Julia Roberts stars as Erin Brokovich in the film with the same name, a true story about a woman (Brockovich) who starts working at a law firm for Ed Masry (Albert Finney) and discovers a case that catches her attention. Though not a lawyer herself, she ends up getting invested in the case and is able to figure out that the Pacific Gas & Electric Company is responsible for causing illnesses in a number of residents in California. Roberts ended up taking home the Academy Award for Best Actress and the film was also up for quite a few other nominations, including Best Picture and Best Director.

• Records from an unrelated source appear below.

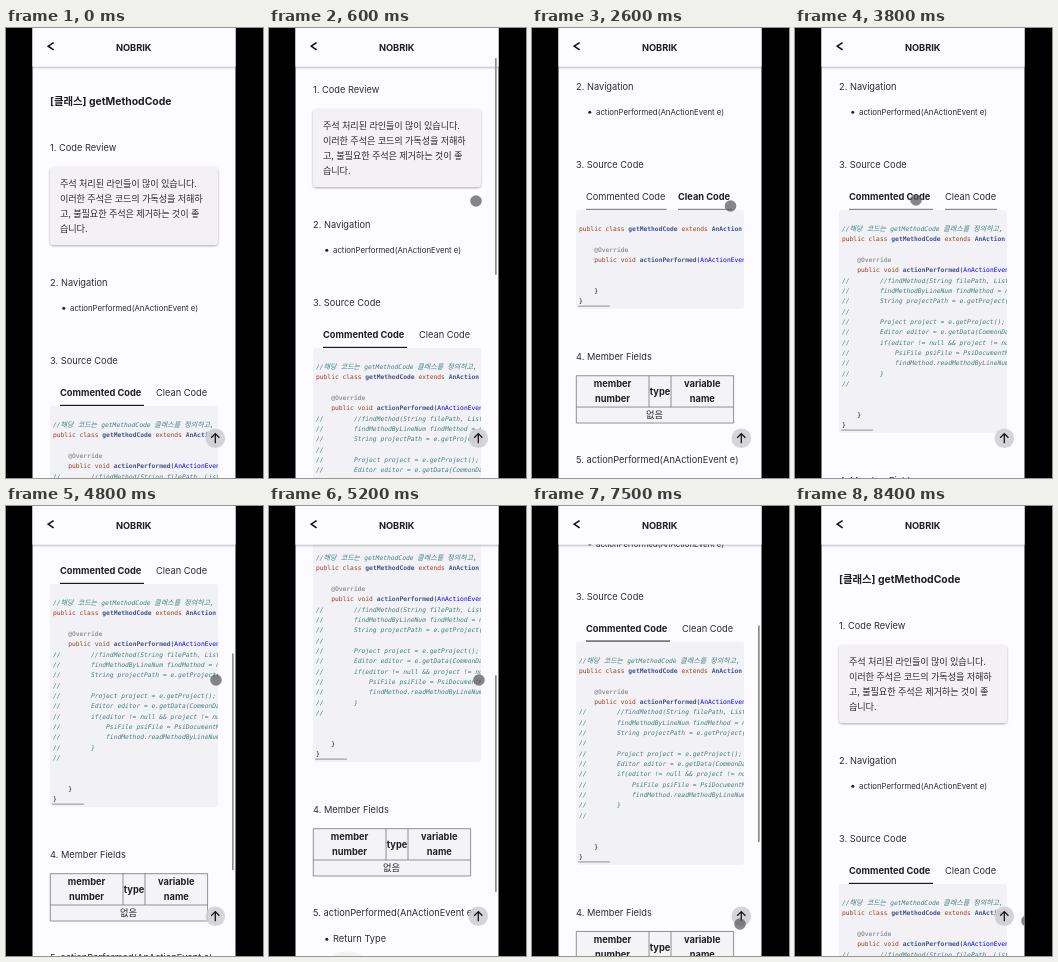
Write an HTML page that moves like this. It is 257 by 450 pixels and loops after 8.6 s.

```html
<!DOCTYPE html>
<html lang="ko">
<head>
<meta charset="utf-8">
<title>Code review</title>
<style>
  html, body { margin: 0; width: 100%; height: 100%; overflow: hidden; background: #000; }
  svg { display: block; width: 100vw; height: 100vh; }
  text { font: 9.25px Inter, "Noto Sans CJK KR", "Noto Sans CJK", sans-serif; fill: #2d2c30; white-space: pre; }
  .bold { font-weight: 700; fill: #1f1e22; }
  .mid { text-anchor: middle; }
  .small { font-size: 7.8px; }
  .title { font-size: 10.4px; }
  .body { font-size: 9.2px; letter-spacing: -.15px; }
  .code text { font: 6.3px "DejaVu Sans Mono", "Noto Sans CJK KR", "Noto Sans CJK", monospace; fill: #111; }
  .code .kw { fill: #954121; }
  .code .name { fill: #445588; font-weight: 700; }
  .code .par { fill: #00f; }
  .code .meta { fill: #999; font-weight: 700; }
  .code .com { fill: #408080; font-style: italic; }
  .code .ko { font-size: 7px; }
</style>
</head>
<body>
<svg viewBox="0 0 257 450" preserveAspectRatio="none">
  <defs>
    <clipPath id="screen"><rect x="26.5" width="203" height="450"/></clipPath>
    <clipPath id="codeClip"><rect x="44" y="378" width="168" height="223"/></clipPath>
    <filter id="soft" x="-20%" y="-20%" width="140%" height="150%">
      <feDropShadow dx="0" dy="1" stdDeviation=".9" flood-color="#000" flood-opacity=".32"/>
    </filter>
  </defs>
  <g clip-path="url(#screen)">
    <rect x="26" width="204" height="450" fill="#fcfbff"/>
    <g id="page">
      <g id="upper"></g>
      <g id="tabs"></g>
      <rect id="codeBox" x="44" y="378" width="168" rx="3" fill="#f2f1f5"/>
      <g class="code" clip-path="url(#codeClip)">
        <g id="full"></g>
        <g id="clean"></g>
      </g>
      <rect id="codeBar" x="46" width="32" height="1.3" rx=".6" fill="#a3a2a6"/>
      <g id="lower"></g>
    </g>
    <g id="top">
      <rect x="20" y="-5" width="217" height="43.5" fill="#fcfbff" filter="url(#soft)"/>
      <path d="M47.6 14.6L42.2 18.2L47.6 21.8" fill="none" stroke="#111" stroke-width="1.6"/>
      <text class="bold mid" x="127.7" y="22.7">NOBRIK</text>
    </g>
    <circle cx="209.3" cy="410.3" r="9.8" fill="#cfced2" fill-opacity=".88"/>
    <path d="M209.3 415.2V405.8M205.2 409.8L209.3 405.6L213.4 409.8" fill="none" stroke="#151515" stroke-width="1.3"/>
    <rect id="bar" x="226" width="1.7" height="217" rx=".8" fill="#8d8c91"/>
    <circle id="dot" r="5.8" fill="#59585c" fill-opacity=".72"/>
  </g>
</svg>
<script>
const $ = id => document.getElementById(id);
const LOOP = 8600, STEP = 100, PITCH = 10.33;
const CODE_TOP = 378, FULL_H = 223, CLEAN_H = FULL_H - 12 * PITCH;

const esc = s => s.replace(/&/g, '&amp;').replace(/</g, '&lt;');
const text = (x, cy, s, cls = '') => `<text class="${cls}" x="${x}" y="${cy + 3.3}">${esc(s)}</text>`;
const bullet = cy => `<circle cx="57.8" cy="${cy + .3}" r="1.5" fill="#222"/>`;
const mid = (x, cy, s) => text(x, cy, s, 'mid');
const head = (x, cy, s) => text(x, cy, s, 'bold mid');

// xs: column edges, ys: row edges; the first row is the header
function grid(xs, ys) {
  const [l, r] = [xs[0], xs[xs.length - 1]];
  const [t, m, b] = ys;
  return `<rect x="${l}" y="${t}" width="${r - l}" height="${b - t}" fill="#f4f3f6"/>` +
    `<path d="M${l} ${t}H${r}V${b}H${l}ZM${l} ${m}H${r}` +
    xs.slice(1, -1).map(x => `M${x} ${t}V${xs.length > 3 && l > 50 ? b : m}`).join('') +
    `" fill="none" stroke="#77767a" stroke-width=".8"/>`;
}

$('upper').innerHTML =
  text(44, 73.5, '[클래스] getMethodCode', 'bold title') +
  text(44, 120, '1. Code Review') +
  '<rect x="44" y="139" width="168" height="78" rx="4" fill="#f3f1f4" filter="url(#soft)"/>' +
  ['주석 처리된 라인들이 많이 있습니다.', '이러한 주석은 코드의 가독성을 저해하', '고, 불필요한 주석은 제거하는 것이 좋', '습니다.']
    .map((s, i) => text(54, 156 + i * 15, s, 'body')).join('') +
  text(44, 254.5, '2. Navigation') +
  bullet(280) + text(64, 279.6, 'actionPerformed(AnActionEvent e)', 'small') +
  text(44, 333, '3. Source Code');

$('tabs').innerHTML =
  text(54, 364.5, 'Commented Code') + '<rect x="54" y="376.8" width="84" height="1.2" fill="#1b1a1e"/>' +
  '<g>' + text(150, 364.5, 'Clean Code') + '<rect x="150" y="376.8" width="52" height="1.2" fill="#1b1a1e"/></g>';
const [tabA, lineA, groupB] = $('tabs').children;
const [tabB, lineB] = groupB.children;

$('lower').innerHTML =
  text(44, 649, '4. Member Fields') +
  grid([44.3, 117, 139, 201.6], [667.7, 699, 715]) +
  head(80.5, 676, 'member') + head(80.5, 691, 'number') + head(128, 683.5, 'type') +
  head(170.3, 676, 'variable') + head(170.3, 691, 'name') + mid(122.5, 707, '없음') +
  text(44, 752, '5. actionPerformed(AnActionEvent e)') +
  bullet(778) + text(64, 778, 'Return Type') +
  '<rect x="64" y="791.5" width="28.5" height="19.5" rx="8" fill="#f3f1f4" filter="url(#soft)"/>' +
  mid(78.2, 801, 'void') +
  bullet(828) + text(64, 828, 'Parameter Type') +
  grid([64.3, 104, 170, 211.6], [840.5, 872, 887]) +
  head(84.2, 848.5, 'param') + head(84.2, 863.5, 'number') + head(137, 856, 'type') +
  head(191, 848.5, 'variable') + head(191, 863.5, 'name') +
  mid(84.2, 879.5, '1') + mid(137, 879.5, 'AnActionEvent') + mid(191, 879.5, 'e');

const com = s => [['com', s]];
const classLine = [['kw', 'public class '], ['name', 'getMethodCode '], ['kw', 'extends '], ['name', 'AnAction'], ['', ' {']];
const override = [['meta', '    @Override']];
const method = [['kw', '    public void '], ['name', 'actionPerformed'], ['', '('], ['par', 'AnActionEvent e'], ['', ') {']];
const tail = [[], [], [['', '    }']], [['', '}']]];
const intro = [['com', '//'], ['com ko', '해당 코드는 '], ['com', 'getMethodCode '], ['com ko', '클래스를 정의하고, '], ['com', '...']];
const hidden = [
  '        //findMethod(String filePath, List',
  '        findMethodByLineNum findMethod = new',
  '        String projectPath = e.getProject()',
  '',
  '        Project project = e.getProject();',
  '        Editor editor = e.getData(CommonDataKeys',
  '        if(editor != null && project != null',
  '            PsiFile psiFile = PsiDocumentManager',
  '            findMethod.readMethodByLineNum',
  '        }',
  ''
].map(s => com('//' + s));

const listing = lines => lines.map((parts, i) =>
  `<text x="47" y="${397 + i * PITCH + 2.1}">` +
  parts.map(([cls, s]) => `<tspan class="${cls}">${esc(s)}</tspan>`).join('') + '</text>').join('');
$('full').innerHTML = listing([intro, classLine, [], override, method, ...hidden, ...tail]);
$('clean').innerHTML = listing([classLine, [], override, method, ...tail]);

// Each row: time, then the values reached at that time
const scrollKeys = [[400, 0], [500, 12], [600, 58], [700, 104], [800, 130], [900, 141], [1100, 141], [1200, 148],
  [1300, 164], [1500, 186], [1700, 194], [2000, 196], [4500, 196], [4600, 214], [4800, 300], [4900, 328],
  [5000, 340], [5100, 345], [5400, 345], [5500, 366], [5600, 410], [5700, 445], [5800, 461], [5900, 467]];
const barKeys = [[400, 0], [500, 1], [1700, 1], [2000, 0], [4400, 0], [4500, 1], [6000, 1], [6300, 0],
  [7100, 0], [7200, 1], [8200, 1], [8400, 0]];
const dotKeys = [[500, 207, 173], [1600, 207, 173], [2000, 198.5, 178], [3200, 198.5, 178], [3300, 190, 185.5],
  [3400, 150, 180], [3500, 121, 172], [4200, 121, 172], [4400, 180, 178], [4500, 223, 176], [4700, 210, 174],
  [6400, 210, 174], [6500, 223, 235], [6600, 208, 332], [6700, 213, 385], [6800, 212, 411], [7000, 208, 418],
  [7800, 208, 418], [8000, 228, 415.5], [8100, 232, 415]];
const tabKeys = [[2500, 0], [2600, .5], [2700, 1], [3700, 1], [3800, .5], [3900, .2], [4000, 0]];

function at(keys, t) {
  const n = keys.findIndex(k => k[0] > t);
  if (n === 0) return keys[0].slice(1);
  if (n < 0) return keys[keys.length - 1].slice(1);
  const a = keys[n - 1], b = keys[n], p = (t - a[0]) / (b[0] - a[0]);
  return a.slice(1).map((v, i) => v + (b[i + 1] - v) * p);
}

function scrollAt(t) {
  if (t < 7110) return at(scrollKeys, t)[0];
  const p = Math.min(1, (t - 7110) / 800);
  return 467 * (1 - p * p * (3 - 2 * p));
}

function draw(now) {
  const t = Math.floor(now % LOOP / STEP) * STEP;
  const y = scrollAt(t);
  const isClean = t >= 2600 && t < 3800;
  const height = isClean ? CLEAN_H : FULL_H;
  const [mix] = at(tabKeys, t);
  const [x, dy] = at(dotKeys, t);

  $('page').setAttribute('transform', `translate(0 ${-y})`);
  $('codeBox').setAttribute('height', height);
  $('codeBar').setAttribute('y', CODE_TOP + height - 3.5);
  $('lower').setAttribute('transform', `translate(0 ${height - FULL_H})`);
  $('full').style.display = isClean ? 'none' : '';
  $('clean').style.display = isClean ? '' : 'none';

  tabA.setAttribute('class', isClean ? '' : 'bold');
  tabB.setAttribute('class', isClean ? 'bold' : '');
  groupB.setAttribute('transform', `translate(${isClean ? -4 : 0} 0)`);
  lineA.setAttribute('width', isClean ? 80.5 : 84);
  lineB.setAttribute('width', isClean ? 54 : 52);
  lineA.style.opacity = 1 - mix;
  lineB.style.opacity = mix;

  $('bar').setAttribute('y', 2 + y * .484);
  $('bar').style.opacity = at(barKeys, t)[0];
  $('dot').setAttribute('cx', x);
  $('dot').setAttribute('cy', dy);
  $('dot').style.display = t < 500 ? 'none' : '';
}

const start = performance.now();
function tick() {
  draw(performance.now() - start);
  requestAnimationFrame(tick);
}
tick();
</script>
</body>
</html>
```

Telling the real story of Selena Quintanilla-Pérez, the film tracks the Tejano singer from her childhood to the massive success she saw later in life. Jennifer Lopez plays Quintanilla-Pérez in a beautiful ode to a woman who had such an incredible influence yet was murdered at the young age of 23, sending shockwaves through her fanbase and those who greatly respected her work and artistry over her short years. The film was even added to the Library of Congress for its cultural significance in the years since its release.
Still a fairly new movie as Kristen Stewart is currently in the running for her first Academy Award for Best Actress, Spencer focuses deeply on Princess Diana during the Christmas weekend of 1991. It's more so a psychological drama than just a drama as it pays careful attention to Diana's every move and facial expression, with Stewart doing an incredible job of nailing each tiny mannerism perfectly. It's a snapshot of a woman who knows she doesn't fit in—and doesn't want to give in to—the Royal Family and their constricting ways.